There cannot be a document to carry on trade on narcotics and splitting the proceeds, for instance. Or, a woman cannot consent to a separation agreement and let it remain that way without a formal decree of judicial separation. The reason is, such an agreement could be avoided by resort to court again by any of the parties.The settlement drafted in writing could be either provisional, sans legalese and left to parties with their counsel to make a more formal document with ‘whereas clauses’(!)for being filed in court or could be a pucca document drafted then and there and signed by both parties. Prepare them in originals in as many multiples sets as there are contesting parties with signatures of all of them.Do not get signatures of any minors, though minors could be beneficiaries to settlement. Any compromise that deals with minor’s interest requires the trappings of due certification by the lawful guardian and a court’s judicial imprimatur.
There is never a ‘failure’ in any settlement. The expression so called will still be a significant sign post for re-orienting parties to make a fair assessment of the merits of their respective claims and prepare them well to take the judicial decision, if it were to go back to the Court in the right spirit. Now, spread your happiness about the concluded settlement to your fellow mediators to increase your own feel good factor!
Mediation inevitably requires at least 2 parties. It is essential to invite the other party and a meeting convened. Depending on the process adopted, the mediation could be completed within few hours or at worst, a few days
The agreement drawn at a court referred mediation, when referred back and approved by the court becomes a decree. If otherwise, it will require to be enforced as an ordinary agreement.
There are limited grounds of challenge to a binding agreement. Fraud, coercion and undue influence which will vitiate any agreement could alone be the grounds. Unlawful or illegal agreements could be challenged as such.
The expenses incurred shall, unless otherwise agreed, shall be shared equally by the parties on each side. They shall normally be settled before the commencement of the talks and they may vary depending on the stakes involved.

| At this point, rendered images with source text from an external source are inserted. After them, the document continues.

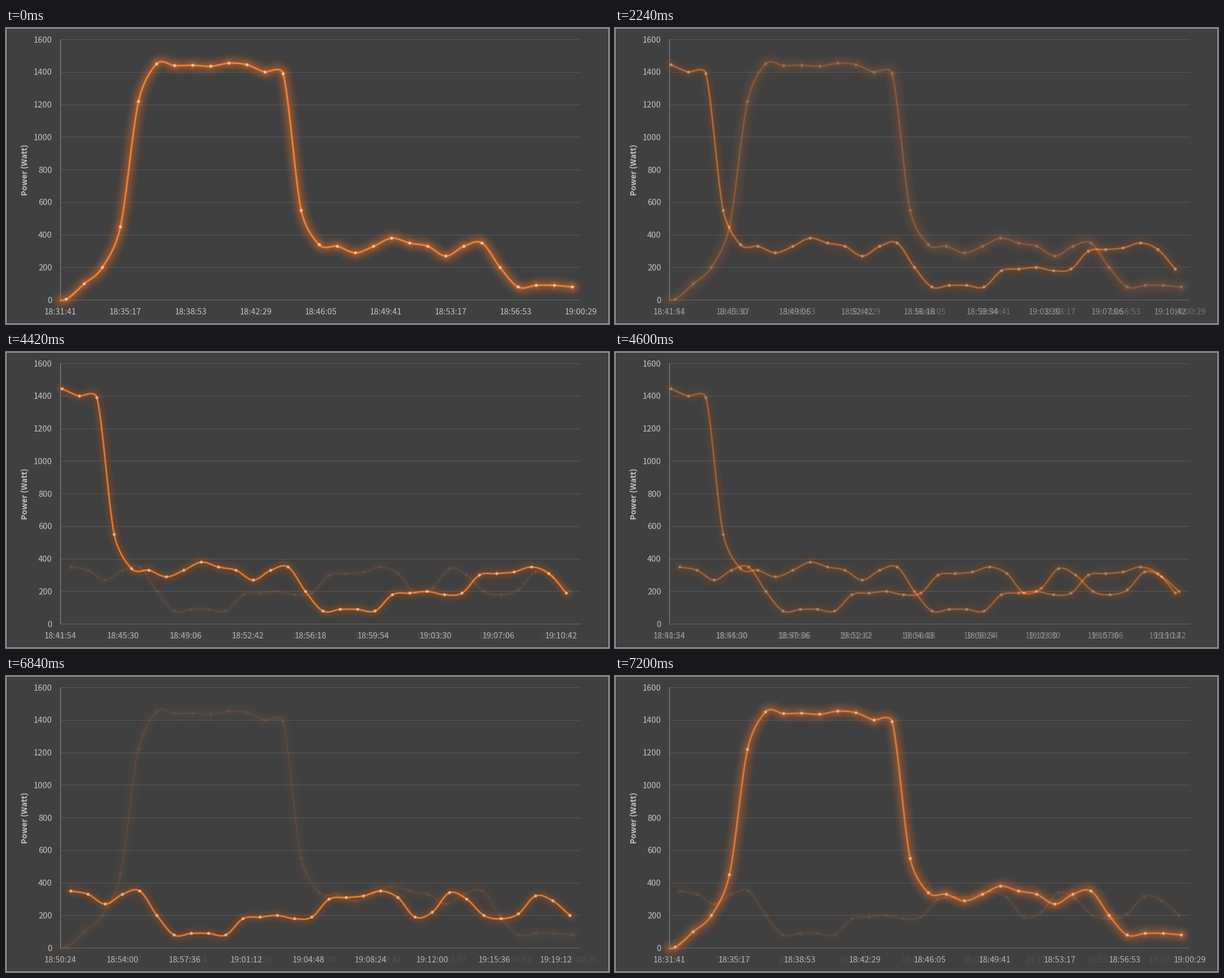
Animation, 1067 px wide and 525 px high, one loop 7260 ms. Source, as a matplotlib script:

```python
import numpy as np
import matplotlib.pyplot as plt
from matplotlib.animation import FuncAnimation

W, H, DPI = 1067, 525, 100
TICK, LOOP, SLIDE, HOLD, STEP, STEPS = 20, 7260, 2420, 2000, 60, 8
LEFT, RIGHT, BASE, TOP = 96, 1017, 482.5, 20.5

BACK, BORDER, GRID, AXIS = (64, 64, 64), (178, 178, 178), (88, 88, 88), (146, 146, 146)
LINE, DOT, INK = (240, 127, 48), (250, 192, 152), "#c4c4c4"

POWER = [5, 100, 200, 450, 1220, 1450, 1440, 1442, 1436, 1455, 1445, 1400, 1390,
         550, 340, 330, 290, 330, 380, 350, 330, 270, 330, 350, 200, 80, 90, 90, 80,
         180, 190, 200, 180, 190, 300, 310, 320, 350, 310, 190,
         220, 340, 300, 200, 180, 210, 320, 290, 200]

# first sample, last sample, x of first, x of last, start second, label spacing, glow
SLIDES = [
    dict(span=(0, 29), x=(106.5, 1002.3), start=66701, gap=115.1, lead=True,
         glow=(19, 0.58, (205, 103, 42)), halo=(12, 0.50)),
    dict(span=(10, 40), x=(99.3, 991.5), start=67314, gap=110.7, lead=False,
         glow=(15, 0.50, (168, 80, 18)), halo=(10, 0.28)),
    dict(span=(19, 49), x=(114.8, 998.0), start=67824, gap=109.65, lead=False,
         glow=(15, 0.50, (168, 80, 18)), halo=(10, 0.32)),
]


def level(value):
    return BASE - value * (BASE - TOP) / 1600


def smooth(pts):
    """Bezier spline with handles limited to half of each segment."""
    out = []
    last = len(pts) - 1
    for i in range(last):
        p0, p1, p2, p3 = (pts[min(max(i + k, 0), last)] for k in (-1, 0, 1, 2))
        d12 = np.hypot(*(p2 - p1))
        d02, d13 = np.hypot(*(p2 - p0)), np.hypot(*(p3 - p1))
        limit = d12 / 2 / max(d02, d13)
        a = min(1 / 3 if i == 0 else 1 / 6, limit)
        b = min(1 / 3 if i == last - 1 else 1 / 6, limit)
        c1, c2 = p1 + a * (p2 - p0), p2 - b * (p3 - p1)
        t = np.linspace(0, 1, int(4 * d12) + 2)[:, None]
        s = 1 - t
        out.append(s**3 * p1 + 3 * s * s * t * c1 + 3 * s * t * t * c2 + t**3 * p2)
    return np.concatenate(out)


def distance(pts, reach=20):
    """Distance of every pixel to the nearest point, up to reach."""
    field = np.full((H, W), 99.0)
    for x, y in pts:
        x0, x1 = max(int(x) - reach, 0), min(int(x) + reach + 1, W)
        y0, y1 = max(int(y) - reach, 0), min(int(y) + reach + 1, H)
        dx = np.arange(x0, x1) + 0.5 - x
        dy = np.arange(y0, y1) + 0.5 - y
        box = field[y0:y1, x0:x1]
        np.minimum(box, np.hypot(dx[None, :], dy[:, None]), out=box)
    return field


def paint(img, color, alpha):
    img += (np.array(color) - img) * alpha[..., None]


def disc(field, radius):
    return np.clip(radius + 0.5 - field, 0, 1)


def falloff(field, radius, strength):
    return strength * np.clip(1 - field / radius, 0, 1) ** 1.4


def backdrop():
    img = np.empty((H, W, 3))
    img[:] = BORDER
    img[1:-1, 1:-1] = BACK
    for value in range(0, 1601, 200):
        img[int(level(value)), LEFT:RIGHT] = GRID
    img[int(BASE), LEFT:RIGHT] = (104, 104, 104)
    img[int(TOP):int(BASE) + 1, LEFT] = AXIS
    return img


def chart(span, x, lead, glow, halo, **_):
    values = np.array(POWER[slice(*span)], float)
    dots = np.column_stack([np.linspace(*x, len(values)), level(values)])
    knots = dots
    if lead:
        knots = np.vstack([[2 * dots[0, 0] - dots[1, 0], BASE], dots])
    curve = smooth(knots)
    curve = curve[curve[:, 0] >= LEFT + 0.5]
    near, spots = distance(curve), distance(dots)

    img = backdrop()
    radius, strength, color = glow
    paint(img, color, falloff(near, radius, strength))
    paint(img, color, falloff(spots, *halo))
    if lead:
        chord = np.linspace(dots[0], dots[1], 160)
        paint(img, (236, 208, 188), 0.7 * disc(distance(chord), 0.5))
    paint(img, LINE, disc(near, 1.5))
    paint(img, DOT, disc(spots, 2.6))
    return img


def clock(s):
    return f"{s // 3600}:{s // 60 % 60:02d}:{s % 60:02d}"


plt.rcParams["font.family"] = ["Noto Sans CJK JP", "Liberation Sans"]
fig = plt.figure(figsize=(W / DPI, H / DPI), dpi=DPI, facecolor="#404040")


def label(x, y, text, px=14.65, **kw):
    return fig.text(x / W, 1 - y / H, text, fontsize=px * 72 / DPI, color=INK, **kw)


charts = [chart(**s) for s in SLIDES]
stage = fig.figimage(charts[0].astype(np.uint8), origin="upper")

for value in range(0, 1601, 200):
    label(81.7, level(value) + 5.2, str(value), ha="right", va="baseline")
label(34, 251.5, "Power (Watt)", 14, weight="bold", rotation=90, ha="center", va="center")

times = [[label(LEFT + 0.5 + k * s["gap"], 508.4, clock(s["start"] + 216 * k),
                ha="center", va="baseline") for k in range(9)] for s in SLIDES]


def update(i):
    n, p = divmod(i * TICK, SLIDE)
    mix = 0 if p < HOLD else (1 + (p - HOLD) // STEP) / STEPS
    after = (n + 1) % len(SLIDES)
    img = charts[n]
    if mix:
        img = img + (charts[after] - img) * mix
    stage.set_data((img + 0.5).astype(np.uint8))
    weights = {n: 1 - mix, after: mix}
    for k, row in enumerate(times):
        alpha = weights.get(k, 0)
        for text in row:
            text.set_visible(alpha > 0)
            text.set_alpha(alpha)
    return [stage]


anim = FuncAnimation(fig, update, frames=LOOP // TICK, interval=TICK,
                     repeat=True, repeat_delay=0, blit=False)
plt.show()
```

A day long deliberation with eminent professors and jurists on issues of contemporary relevance, like dilution of Art 370, Constitutional morality and religious beliefs and basic structure doctrine